── Task material

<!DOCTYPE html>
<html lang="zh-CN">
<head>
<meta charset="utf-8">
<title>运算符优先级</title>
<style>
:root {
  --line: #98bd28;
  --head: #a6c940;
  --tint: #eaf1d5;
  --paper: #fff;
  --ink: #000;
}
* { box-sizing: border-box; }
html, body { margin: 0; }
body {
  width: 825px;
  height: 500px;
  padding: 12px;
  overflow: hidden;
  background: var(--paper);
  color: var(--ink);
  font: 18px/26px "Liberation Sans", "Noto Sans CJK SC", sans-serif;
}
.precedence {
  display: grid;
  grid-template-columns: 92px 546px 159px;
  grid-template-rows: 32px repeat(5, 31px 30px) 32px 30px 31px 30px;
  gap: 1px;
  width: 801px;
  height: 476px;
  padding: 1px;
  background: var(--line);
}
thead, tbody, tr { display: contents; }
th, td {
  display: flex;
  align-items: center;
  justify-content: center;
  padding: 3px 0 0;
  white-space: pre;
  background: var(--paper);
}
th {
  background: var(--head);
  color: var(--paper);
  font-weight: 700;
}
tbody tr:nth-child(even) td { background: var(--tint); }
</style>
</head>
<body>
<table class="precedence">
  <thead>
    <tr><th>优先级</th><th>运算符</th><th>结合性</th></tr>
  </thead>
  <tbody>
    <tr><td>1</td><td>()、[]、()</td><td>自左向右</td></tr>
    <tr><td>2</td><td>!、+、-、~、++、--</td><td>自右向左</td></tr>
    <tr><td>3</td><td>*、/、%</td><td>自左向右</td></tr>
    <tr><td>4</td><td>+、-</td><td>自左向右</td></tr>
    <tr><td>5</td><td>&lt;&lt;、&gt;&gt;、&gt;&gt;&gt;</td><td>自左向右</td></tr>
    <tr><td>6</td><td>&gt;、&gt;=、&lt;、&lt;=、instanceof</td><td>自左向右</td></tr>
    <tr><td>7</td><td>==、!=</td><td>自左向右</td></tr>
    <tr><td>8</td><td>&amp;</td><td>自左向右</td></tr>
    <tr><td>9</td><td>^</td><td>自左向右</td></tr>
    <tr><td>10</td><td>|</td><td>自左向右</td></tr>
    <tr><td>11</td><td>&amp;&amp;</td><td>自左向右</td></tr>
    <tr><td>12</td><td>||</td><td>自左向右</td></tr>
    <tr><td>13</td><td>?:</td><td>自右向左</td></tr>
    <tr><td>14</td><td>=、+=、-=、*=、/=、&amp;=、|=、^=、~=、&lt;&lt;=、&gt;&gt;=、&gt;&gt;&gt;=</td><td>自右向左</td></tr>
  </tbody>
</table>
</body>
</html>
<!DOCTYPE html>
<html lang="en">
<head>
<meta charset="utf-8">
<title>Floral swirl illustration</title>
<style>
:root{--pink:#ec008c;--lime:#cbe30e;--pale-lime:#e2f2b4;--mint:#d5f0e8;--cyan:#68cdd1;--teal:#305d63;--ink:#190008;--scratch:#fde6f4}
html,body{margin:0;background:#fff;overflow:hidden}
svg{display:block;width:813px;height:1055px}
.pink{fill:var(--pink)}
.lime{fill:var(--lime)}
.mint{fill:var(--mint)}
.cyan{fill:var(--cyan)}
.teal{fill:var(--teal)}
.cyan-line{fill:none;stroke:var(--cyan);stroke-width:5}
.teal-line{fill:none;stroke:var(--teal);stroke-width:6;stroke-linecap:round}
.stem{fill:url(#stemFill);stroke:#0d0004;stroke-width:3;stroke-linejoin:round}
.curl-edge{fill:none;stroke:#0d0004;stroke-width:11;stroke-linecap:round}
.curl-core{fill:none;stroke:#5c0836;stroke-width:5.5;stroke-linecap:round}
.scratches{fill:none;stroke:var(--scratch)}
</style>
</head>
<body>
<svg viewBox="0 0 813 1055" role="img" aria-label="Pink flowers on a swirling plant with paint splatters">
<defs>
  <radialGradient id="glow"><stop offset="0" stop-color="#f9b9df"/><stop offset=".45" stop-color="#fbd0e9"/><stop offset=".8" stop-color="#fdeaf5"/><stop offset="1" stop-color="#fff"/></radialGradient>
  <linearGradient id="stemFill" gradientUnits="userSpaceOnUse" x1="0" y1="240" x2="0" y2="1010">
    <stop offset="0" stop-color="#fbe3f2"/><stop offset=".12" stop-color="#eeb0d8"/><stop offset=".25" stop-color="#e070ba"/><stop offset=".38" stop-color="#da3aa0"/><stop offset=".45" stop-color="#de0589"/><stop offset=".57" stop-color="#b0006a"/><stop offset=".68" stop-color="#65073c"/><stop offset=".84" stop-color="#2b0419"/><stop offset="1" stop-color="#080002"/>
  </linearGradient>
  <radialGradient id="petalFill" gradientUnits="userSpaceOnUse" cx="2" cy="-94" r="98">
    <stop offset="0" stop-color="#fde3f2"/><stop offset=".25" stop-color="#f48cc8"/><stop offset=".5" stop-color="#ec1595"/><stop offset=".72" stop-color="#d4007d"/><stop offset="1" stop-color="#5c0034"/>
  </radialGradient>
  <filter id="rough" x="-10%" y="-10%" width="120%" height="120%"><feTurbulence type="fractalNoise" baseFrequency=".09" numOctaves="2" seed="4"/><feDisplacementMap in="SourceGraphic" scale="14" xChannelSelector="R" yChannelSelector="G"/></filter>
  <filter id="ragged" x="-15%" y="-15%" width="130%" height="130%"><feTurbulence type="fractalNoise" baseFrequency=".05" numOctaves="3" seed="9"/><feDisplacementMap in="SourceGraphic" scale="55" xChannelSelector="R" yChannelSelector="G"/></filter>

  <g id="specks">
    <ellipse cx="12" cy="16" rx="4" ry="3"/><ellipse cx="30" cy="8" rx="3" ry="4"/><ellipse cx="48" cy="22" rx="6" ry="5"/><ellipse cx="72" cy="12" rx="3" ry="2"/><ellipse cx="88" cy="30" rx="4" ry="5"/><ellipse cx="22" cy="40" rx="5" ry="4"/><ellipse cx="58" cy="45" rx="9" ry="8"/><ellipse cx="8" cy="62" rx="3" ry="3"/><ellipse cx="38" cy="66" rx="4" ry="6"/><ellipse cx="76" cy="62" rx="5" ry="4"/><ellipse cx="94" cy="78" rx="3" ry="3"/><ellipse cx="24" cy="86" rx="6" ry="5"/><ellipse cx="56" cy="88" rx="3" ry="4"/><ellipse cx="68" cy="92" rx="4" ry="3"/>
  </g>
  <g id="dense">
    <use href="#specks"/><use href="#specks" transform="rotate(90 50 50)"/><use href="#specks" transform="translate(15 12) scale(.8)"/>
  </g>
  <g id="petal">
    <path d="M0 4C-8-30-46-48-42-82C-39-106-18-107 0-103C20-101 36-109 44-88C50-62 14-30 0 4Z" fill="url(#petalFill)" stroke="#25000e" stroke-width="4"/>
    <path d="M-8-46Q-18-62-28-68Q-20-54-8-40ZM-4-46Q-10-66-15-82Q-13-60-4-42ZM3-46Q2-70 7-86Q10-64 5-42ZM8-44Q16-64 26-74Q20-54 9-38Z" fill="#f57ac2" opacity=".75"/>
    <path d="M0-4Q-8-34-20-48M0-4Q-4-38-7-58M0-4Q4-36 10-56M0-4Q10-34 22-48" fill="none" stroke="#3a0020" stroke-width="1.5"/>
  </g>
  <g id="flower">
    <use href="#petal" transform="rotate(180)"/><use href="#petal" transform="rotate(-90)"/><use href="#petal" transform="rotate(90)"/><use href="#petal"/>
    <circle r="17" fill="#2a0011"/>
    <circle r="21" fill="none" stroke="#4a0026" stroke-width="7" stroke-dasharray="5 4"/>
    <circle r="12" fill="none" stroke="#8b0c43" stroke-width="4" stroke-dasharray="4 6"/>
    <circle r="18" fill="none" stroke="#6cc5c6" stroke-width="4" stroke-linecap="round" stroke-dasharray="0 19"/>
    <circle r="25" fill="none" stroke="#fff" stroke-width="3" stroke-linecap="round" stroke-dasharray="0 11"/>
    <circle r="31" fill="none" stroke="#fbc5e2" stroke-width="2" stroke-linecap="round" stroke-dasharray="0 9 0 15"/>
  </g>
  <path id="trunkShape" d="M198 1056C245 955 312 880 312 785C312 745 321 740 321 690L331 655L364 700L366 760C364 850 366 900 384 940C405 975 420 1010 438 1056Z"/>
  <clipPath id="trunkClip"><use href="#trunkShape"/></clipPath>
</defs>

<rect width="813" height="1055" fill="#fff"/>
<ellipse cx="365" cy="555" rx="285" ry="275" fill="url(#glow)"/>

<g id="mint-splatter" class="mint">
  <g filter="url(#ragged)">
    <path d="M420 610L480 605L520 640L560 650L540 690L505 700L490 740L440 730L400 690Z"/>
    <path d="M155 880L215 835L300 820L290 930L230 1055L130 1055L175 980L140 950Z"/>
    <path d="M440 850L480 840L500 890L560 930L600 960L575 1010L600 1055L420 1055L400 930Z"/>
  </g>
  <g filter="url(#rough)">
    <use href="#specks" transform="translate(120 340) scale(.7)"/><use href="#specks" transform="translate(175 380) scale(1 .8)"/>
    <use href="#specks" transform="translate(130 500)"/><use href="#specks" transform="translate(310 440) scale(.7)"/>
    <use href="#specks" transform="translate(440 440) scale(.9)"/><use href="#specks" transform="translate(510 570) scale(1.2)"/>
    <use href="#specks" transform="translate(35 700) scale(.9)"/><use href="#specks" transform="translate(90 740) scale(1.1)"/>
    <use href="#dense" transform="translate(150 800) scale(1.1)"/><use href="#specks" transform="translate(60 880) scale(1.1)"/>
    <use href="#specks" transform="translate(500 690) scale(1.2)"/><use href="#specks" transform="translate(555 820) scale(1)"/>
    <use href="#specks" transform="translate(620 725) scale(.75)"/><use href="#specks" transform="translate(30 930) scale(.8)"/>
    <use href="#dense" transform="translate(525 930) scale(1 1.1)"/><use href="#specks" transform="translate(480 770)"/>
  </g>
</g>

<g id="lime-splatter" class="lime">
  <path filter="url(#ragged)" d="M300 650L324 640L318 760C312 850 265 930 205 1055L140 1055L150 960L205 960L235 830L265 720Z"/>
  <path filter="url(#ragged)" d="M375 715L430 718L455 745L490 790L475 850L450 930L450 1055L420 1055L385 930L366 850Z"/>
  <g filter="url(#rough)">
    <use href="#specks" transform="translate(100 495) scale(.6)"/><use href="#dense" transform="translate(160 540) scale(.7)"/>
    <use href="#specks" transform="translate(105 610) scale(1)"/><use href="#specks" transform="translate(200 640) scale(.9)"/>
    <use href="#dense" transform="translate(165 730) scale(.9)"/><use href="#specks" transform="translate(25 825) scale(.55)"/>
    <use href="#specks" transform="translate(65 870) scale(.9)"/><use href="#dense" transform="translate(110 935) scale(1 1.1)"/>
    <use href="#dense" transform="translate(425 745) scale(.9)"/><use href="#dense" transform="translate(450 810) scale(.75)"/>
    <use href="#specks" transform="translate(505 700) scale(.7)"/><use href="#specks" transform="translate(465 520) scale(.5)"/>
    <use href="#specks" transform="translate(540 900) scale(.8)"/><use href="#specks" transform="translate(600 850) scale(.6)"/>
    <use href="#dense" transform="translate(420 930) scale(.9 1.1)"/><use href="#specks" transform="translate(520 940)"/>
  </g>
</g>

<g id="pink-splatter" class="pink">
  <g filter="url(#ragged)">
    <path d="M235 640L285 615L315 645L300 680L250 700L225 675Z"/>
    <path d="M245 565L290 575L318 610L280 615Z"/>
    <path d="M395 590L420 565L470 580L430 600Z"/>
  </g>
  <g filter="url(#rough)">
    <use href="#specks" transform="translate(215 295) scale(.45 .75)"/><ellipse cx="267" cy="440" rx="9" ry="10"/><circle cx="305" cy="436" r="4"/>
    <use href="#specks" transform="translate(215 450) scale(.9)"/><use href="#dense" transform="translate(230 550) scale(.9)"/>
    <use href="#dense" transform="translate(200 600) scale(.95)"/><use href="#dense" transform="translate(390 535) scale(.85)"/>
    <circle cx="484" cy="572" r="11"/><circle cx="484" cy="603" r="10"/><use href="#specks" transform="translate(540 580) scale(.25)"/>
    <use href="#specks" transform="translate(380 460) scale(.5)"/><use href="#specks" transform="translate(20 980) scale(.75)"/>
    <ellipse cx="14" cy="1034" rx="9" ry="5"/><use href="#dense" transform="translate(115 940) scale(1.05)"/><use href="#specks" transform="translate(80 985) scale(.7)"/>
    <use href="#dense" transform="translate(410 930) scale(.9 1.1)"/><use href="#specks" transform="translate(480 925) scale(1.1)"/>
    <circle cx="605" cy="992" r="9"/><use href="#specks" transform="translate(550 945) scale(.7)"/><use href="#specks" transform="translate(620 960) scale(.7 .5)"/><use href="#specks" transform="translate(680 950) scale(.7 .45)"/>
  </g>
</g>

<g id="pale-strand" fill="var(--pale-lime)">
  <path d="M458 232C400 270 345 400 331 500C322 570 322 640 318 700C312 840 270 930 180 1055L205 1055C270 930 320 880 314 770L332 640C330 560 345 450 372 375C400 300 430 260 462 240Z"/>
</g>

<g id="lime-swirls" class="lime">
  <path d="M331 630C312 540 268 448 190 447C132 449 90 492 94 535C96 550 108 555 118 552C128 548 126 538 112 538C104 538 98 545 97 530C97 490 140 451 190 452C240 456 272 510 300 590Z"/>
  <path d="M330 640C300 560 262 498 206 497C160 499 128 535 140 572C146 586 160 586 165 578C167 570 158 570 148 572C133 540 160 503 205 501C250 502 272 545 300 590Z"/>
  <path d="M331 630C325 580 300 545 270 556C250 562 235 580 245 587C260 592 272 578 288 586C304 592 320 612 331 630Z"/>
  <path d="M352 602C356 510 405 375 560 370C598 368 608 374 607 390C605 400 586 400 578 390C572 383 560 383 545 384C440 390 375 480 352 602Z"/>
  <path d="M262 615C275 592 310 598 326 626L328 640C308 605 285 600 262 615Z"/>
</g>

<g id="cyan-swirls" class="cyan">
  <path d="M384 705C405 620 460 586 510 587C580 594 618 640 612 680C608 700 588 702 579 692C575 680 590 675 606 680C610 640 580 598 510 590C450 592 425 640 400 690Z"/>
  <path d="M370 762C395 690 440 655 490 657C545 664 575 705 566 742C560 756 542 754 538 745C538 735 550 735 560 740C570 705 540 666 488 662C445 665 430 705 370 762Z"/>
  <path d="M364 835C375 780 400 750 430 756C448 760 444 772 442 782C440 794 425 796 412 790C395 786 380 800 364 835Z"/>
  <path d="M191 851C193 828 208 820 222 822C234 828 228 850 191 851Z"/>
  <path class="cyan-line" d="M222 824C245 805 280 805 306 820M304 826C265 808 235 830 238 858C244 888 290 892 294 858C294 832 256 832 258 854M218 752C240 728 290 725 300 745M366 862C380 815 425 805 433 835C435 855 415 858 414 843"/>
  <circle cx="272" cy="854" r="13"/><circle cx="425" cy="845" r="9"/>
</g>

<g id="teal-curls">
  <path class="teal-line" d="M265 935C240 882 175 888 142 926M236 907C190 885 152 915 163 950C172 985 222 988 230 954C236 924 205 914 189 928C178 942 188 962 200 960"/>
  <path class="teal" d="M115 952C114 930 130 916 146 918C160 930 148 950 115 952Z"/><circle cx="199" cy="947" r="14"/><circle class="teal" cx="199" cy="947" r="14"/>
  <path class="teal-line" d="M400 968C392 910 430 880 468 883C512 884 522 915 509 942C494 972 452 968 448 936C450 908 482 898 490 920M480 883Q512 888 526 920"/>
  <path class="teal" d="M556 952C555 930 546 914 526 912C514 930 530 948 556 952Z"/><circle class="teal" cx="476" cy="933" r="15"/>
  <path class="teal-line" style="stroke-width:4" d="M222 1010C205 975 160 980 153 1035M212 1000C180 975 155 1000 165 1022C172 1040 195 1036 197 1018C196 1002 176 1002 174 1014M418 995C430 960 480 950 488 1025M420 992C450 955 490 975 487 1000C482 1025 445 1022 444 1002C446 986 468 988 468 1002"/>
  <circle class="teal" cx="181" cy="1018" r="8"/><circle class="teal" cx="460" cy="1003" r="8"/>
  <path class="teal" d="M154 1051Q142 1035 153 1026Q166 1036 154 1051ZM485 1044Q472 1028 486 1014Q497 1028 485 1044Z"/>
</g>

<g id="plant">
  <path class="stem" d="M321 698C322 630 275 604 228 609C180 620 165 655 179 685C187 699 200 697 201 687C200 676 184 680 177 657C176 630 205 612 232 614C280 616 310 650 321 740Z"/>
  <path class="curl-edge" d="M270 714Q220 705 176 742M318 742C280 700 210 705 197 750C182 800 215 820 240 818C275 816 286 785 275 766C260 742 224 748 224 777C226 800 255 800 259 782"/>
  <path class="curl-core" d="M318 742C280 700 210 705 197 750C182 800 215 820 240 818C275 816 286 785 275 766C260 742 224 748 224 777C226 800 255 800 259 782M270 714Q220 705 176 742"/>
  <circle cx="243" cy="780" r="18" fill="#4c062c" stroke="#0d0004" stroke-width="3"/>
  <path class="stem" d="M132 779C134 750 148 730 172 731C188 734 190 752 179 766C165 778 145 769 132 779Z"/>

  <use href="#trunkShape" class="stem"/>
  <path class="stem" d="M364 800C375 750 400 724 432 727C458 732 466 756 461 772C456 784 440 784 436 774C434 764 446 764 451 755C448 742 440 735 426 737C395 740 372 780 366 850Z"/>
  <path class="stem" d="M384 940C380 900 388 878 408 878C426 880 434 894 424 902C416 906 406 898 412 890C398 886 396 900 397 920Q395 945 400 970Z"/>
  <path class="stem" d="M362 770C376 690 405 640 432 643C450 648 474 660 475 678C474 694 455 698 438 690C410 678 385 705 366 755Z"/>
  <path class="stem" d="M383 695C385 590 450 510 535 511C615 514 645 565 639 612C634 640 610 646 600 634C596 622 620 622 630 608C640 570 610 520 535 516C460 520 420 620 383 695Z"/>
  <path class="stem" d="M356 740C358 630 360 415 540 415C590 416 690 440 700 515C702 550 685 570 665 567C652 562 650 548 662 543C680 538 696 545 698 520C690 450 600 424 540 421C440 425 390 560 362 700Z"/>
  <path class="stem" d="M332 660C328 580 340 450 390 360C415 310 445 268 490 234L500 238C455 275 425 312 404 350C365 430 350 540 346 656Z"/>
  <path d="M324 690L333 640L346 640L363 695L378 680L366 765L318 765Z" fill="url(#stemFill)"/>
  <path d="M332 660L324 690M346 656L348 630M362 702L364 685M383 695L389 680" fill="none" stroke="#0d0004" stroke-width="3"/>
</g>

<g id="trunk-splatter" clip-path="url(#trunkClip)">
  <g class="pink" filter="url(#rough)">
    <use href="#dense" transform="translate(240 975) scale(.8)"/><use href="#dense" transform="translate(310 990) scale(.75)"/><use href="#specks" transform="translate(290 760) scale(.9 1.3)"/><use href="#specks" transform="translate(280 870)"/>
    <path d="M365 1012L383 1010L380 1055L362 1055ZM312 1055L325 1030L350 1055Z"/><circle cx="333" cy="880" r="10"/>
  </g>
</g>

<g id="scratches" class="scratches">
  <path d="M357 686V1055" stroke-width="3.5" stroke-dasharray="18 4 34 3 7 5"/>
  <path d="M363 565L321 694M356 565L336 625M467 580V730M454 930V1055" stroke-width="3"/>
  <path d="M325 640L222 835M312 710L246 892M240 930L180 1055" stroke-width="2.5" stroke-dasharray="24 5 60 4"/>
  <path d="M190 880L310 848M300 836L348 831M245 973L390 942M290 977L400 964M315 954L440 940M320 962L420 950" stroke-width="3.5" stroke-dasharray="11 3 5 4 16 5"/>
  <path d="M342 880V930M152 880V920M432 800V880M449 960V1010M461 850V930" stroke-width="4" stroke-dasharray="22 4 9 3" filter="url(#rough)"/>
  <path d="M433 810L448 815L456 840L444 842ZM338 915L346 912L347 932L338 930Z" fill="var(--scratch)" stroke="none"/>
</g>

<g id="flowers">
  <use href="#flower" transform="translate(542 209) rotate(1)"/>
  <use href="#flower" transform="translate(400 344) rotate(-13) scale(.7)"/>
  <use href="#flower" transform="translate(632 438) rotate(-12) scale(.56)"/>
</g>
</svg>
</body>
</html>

────

◆ **Exercise description**:
The stopping point is the line containing "justify-content: center;". Reproduce exactly every line of the material from the first through that one.

◆ **Solution for this task**:
<!DOCTYPE html>
<html lang="zh-CN">
<head>
<meta charset="utf-8">
<title>运算符优先级</title>
<style>
:root {
  --line: #98bd28;
  --head: #a6c940;
  --tint: #eaf1d5;
  --paper: #fff;
  --ink: #000;
}
* { box-sizing: border-box; }
html, body { margin: 0; }
body {
  width: 825px;
  height: 500px;
  padding: 12px;
  overflow: hidden;
  background: var(--paper);
  color: var(--ink);
  font: 18px/26px "Liberation Sans", "Noto Sans CJK SC", sans-serif;
}
.precedence {
  display: grid;
  grid-template-columns: 92px 546px 159px;
  grid-template-rows: 32px repeat(5, 31px 30px) 32px 30px 31px 30px;
  gap: 1px;
  width: 801px;
  height: 476px;
  padding: 1px;
  background: var(--line);
}
thead, tbody, tr { display: contents; }
th, td {
  display: flex;
  align-items: center;
  justify-content: center;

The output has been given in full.